that allows redirection of the child process's standard error away from the host process's standard error.
method returns the recorded
. Tests that need to check the response's headers or trailers should call
and inspect the response fields instead of accessing
implementation now responds with “502 Bad Gateway” when it cannot reach a back end; in earlier releases it responded with “500 Internal Server Error.”
have been documented as deprecated. They are low-level, old, and unused by Go's current HTTP stack and will no longer be updated. Programs should use
The runtime trace HTTP handler, installed to handle the path
, now accepts a fractional number in its
query parameter, allowing collection of traces for intervals smaller than one second. This is especially useful on busy servers.
The address parser now allows unescaped UTF-8 text in addresses following RFC 6532
, but it does not apply any normalization to the result. For compatibility with older mail parsers, the address encoder, namely
method, continues to escape all UTF-8 text following RFC 5322
field records whether the URL must have a query string, in order to distinguish URLs without query strings (like
) from URLs with empty query strings (like
now returns true for
, on systems where that error exists.
now removes read-only files when possible, making the implementation behave as on non-Windows systems.
function is now implemented even when cgo is not available.
method has always been documented to panic if the given field number
is out of range, it has instead silently returned a zero

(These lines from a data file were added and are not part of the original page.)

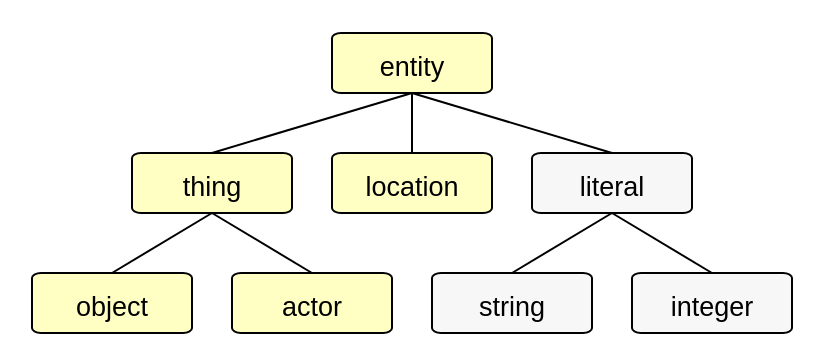
<!DOCTYPE html>
<html lang="en">
<head>
<meta charset="utf-8">
<title>Entity type hierarchy</title>
<style>
:root {
  --paper: #ffffff;
  --ink: #000000;
  --entity-fill: #ffffc4;
  --literal-fill: #f7f7f7;
}
* { box-sizing: border-box; }
html, body { margin: 0; overflow: hidden; background: var(--paper); }
.tree {
  position: relative;
  width: 824px;
  height: 364px;
  overflow: hidden;
  background: var(--paper);
  color: var(--ink);
  font: 27px/1 "Liberation Sans", Arial, sans-serif;
}
.edges {
  position: absolute;
  inset: 0;
  stroke: var(--ink);
  stroke-width: 2;
}
.node {
  position: absolute;
  width: 162px;
  height: 62px;
  display: flex;
  align-items: center;
  justify-content: center;
  padding-top: 9px;
  border: 2px solid var(--ink);
  border-radius: 10px / 6px;
  background: var(--entity-fill);
}
.literal-type { background: var(--literal-fill); }
.level-1 { top: 32px; }
.level-2 { top: 152px; }
.level-3 { top: 272px; }
.entity, .location { left: 331px; }
.thing { left: 131px; }
.literal { left: 531px; }
.object { left: 31px; }
.actor { left: 231px; }
.string { left: 431px; }
.integer { left: 631px; }
</style>
</head>
<body>
<main class="tree">
  <svg class="edges" width="824" height="364" viewBox="0 0 824 364" aria-hidden="true">
    <line x1="412" y1="93" x2="212" y2="153"/>
    <line x1="412" y1="93" x2="412" y2="153"/>
    <line x1="412" y1="93" x2="612" y2="153"/>
    <line x1="212" y1="213" x2="112" y2="273"/>
    <line x1="212" y1="213" x2="312" y2="273"/>
    <line x1="612" y1="213" x2="512" y2="273"/>
    <line x1="612" y1="213" x2="712" y2="273"/>
  </svg>
  <div class="node level-1 entity">entity</div>
  <div class="node level-2 thing">thing</div>
  <div class="node level-2 location">location</div>
  <div class="node level-2 literal literal-type">literal</div>
  <div class="node level-3 object">object</div>
  <div class="node level-3 actor">actor</div>
  <div class="node level-3 string literal-type">string</div>
  <div class="node level-3 integer literal-type">integer</div>
</main>
</body>
</html>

. Go 1.7 changes the method to behave as documented.
The method call
on all systems; in earlier releases, it returned an empty string on Windows.
The time zone database in
has been updated to IANA release 2016d. This fallback database is only used when the system time zone database cannot be found, for example on Windows. The Windows time zone abbreviation list has also been updated.